posted on May, 31 2008 @ 04:05 PM
Interestingly Bill Allin mentions that a large proportion of Mensa members are in low paid jobs. I believe the reason for this is that they are more
likely to do a job that they find satisfying rather than one which is financially rewarding. I myself have abandoned the career I trained for and
have chosen a lower paid job, partly because I can work evenings and weekends, so between my husband and I we can look after our children without the
need for childcare, but also because I get tremendous satisfaction from it. In fact, I could earn considerably more money doing the same job
elsewhere, but I love where I work and the people I work with, and so long as we're not on the breadline, that matters enormously to me.
I do find I can get on with just about anybody, and I think that most intelligent people are able to recognise the ability of those around them and
work within others limitations. Its very important to recognise that every person on this planet has equal worth and rights, and, quite frankly,
intelligence has diddly squat to do with that.
As to being unhappier than others, yes, I probably am. I find that discrimination, injustice, racism, sexism etc. etc. etc. weigh very heavily upon
me. But I am a depressive, and although my intellect allows me to understand the nature of the disease and take control of it, it does inevitably get
the better of me at times and so this may well have an impact upon my judgement.
It is very hard sometimes watching my children struggle within their peer groups as children undoubtedly find it much harder to pitch their
conversation at an appropriate level, but they find it easier as they get older.
It may seem very conceited of me to write like this, but I grew up in a household where I was constantly told I was stupid, and suffered terrible lack
of self confidence as a result. My epiphany came after taking an IQ test (and it took much persuasion and several glasses of the falling down water
to get me to do it so that result was probably a smidgeon lower than it could have been!). I can't begin to tell you the joy I experienced at
realising that, just sometimes in my life, I was probably right and others were wrong.
So, generally, I think if your intelligence goes unrecognised or if you are bamboozled into a career which stiffles you, or if you are a child
struggling to fit in with the kids in your year group, yes, intelligent people probably are unhappier. But I have had the good fortune in my life to

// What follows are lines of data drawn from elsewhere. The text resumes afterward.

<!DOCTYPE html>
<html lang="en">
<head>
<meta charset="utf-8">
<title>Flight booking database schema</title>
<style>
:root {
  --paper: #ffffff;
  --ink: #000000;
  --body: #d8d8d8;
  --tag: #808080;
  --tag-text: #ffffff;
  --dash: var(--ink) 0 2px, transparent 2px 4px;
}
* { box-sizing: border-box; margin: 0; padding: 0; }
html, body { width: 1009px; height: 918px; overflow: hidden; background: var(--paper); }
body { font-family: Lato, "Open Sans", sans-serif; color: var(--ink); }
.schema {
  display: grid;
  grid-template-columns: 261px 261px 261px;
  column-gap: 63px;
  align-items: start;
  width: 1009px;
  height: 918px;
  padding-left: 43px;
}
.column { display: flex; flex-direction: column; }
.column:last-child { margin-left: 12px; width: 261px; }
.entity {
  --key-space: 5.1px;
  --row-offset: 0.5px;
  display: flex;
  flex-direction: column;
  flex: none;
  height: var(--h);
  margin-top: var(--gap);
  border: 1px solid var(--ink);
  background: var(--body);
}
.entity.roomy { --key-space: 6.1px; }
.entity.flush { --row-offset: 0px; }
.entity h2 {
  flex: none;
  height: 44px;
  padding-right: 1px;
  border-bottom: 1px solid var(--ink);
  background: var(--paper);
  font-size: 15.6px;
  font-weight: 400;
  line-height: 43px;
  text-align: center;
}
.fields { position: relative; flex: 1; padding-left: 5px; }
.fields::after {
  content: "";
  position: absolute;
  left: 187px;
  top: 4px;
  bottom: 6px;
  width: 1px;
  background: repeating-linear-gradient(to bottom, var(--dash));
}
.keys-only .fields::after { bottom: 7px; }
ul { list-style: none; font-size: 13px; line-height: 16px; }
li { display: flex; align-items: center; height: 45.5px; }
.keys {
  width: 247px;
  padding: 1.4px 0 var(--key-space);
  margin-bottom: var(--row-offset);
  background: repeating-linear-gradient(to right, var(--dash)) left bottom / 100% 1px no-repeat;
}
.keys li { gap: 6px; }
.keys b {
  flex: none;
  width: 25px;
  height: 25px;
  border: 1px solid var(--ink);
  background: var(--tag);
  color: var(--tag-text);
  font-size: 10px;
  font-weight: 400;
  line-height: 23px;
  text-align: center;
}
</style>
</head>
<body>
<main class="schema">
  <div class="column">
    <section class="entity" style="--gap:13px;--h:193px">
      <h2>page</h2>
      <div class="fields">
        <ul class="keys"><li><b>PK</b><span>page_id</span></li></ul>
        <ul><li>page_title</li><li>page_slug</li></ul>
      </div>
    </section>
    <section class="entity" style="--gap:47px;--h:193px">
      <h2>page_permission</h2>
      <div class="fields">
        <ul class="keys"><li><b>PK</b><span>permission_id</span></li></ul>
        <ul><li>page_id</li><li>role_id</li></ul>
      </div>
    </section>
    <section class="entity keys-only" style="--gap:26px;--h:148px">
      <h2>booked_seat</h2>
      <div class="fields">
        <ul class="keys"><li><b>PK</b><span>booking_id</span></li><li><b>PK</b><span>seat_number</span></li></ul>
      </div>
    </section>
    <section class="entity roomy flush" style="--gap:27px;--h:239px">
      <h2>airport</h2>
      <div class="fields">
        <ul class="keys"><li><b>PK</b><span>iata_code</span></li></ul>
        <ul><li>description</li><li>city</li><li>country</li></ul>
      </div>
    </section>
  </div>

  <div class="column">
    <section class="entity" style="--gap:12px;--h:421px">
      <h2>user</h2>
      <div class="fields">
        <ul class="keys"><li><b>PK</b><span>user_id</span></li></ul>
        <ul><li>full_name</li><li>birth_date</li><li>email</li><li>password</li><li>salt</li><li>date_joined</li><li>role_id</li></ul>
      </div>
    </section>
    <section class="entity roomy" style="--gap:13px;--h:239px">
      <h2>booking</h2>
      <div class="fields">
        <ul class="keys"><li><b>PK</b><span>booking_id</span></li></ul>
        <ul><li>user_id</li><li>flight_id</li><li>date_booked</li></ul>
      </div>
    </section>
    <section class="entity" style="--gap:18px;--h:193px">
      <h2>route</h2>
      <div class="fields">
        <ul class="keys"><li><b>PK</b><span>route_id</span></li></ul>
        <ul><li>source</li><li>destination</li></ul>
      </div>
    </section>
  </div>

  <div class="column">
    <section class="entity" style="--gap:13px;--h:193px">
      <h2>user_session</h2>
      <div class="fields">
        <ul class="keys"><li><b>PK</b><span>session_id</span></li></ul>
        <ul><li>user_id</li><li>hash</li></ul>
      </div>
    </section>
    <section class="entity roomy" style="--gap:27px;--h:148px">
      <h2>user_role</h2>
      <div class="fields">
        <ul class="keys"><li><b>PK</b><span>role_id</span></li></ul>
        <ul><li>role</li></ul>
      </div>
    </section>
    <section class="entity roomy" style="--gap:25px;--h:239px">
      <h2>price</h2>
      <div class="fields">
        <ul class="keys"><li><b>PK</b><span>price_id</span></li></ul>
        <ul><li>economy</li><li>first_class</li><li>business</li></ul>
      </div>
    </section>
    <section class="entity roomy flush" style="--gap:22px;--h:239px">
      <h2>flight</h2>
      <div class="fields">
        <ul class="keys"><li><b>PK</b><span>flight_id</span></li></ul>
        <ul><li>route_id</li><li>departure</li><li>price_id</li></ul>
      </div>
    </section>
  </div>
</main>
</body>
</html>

know many people who undoubtedly would be regarded as genius, and they were all normal happy people for whose greatest joys were their families and
friends, not their intellectual achievements.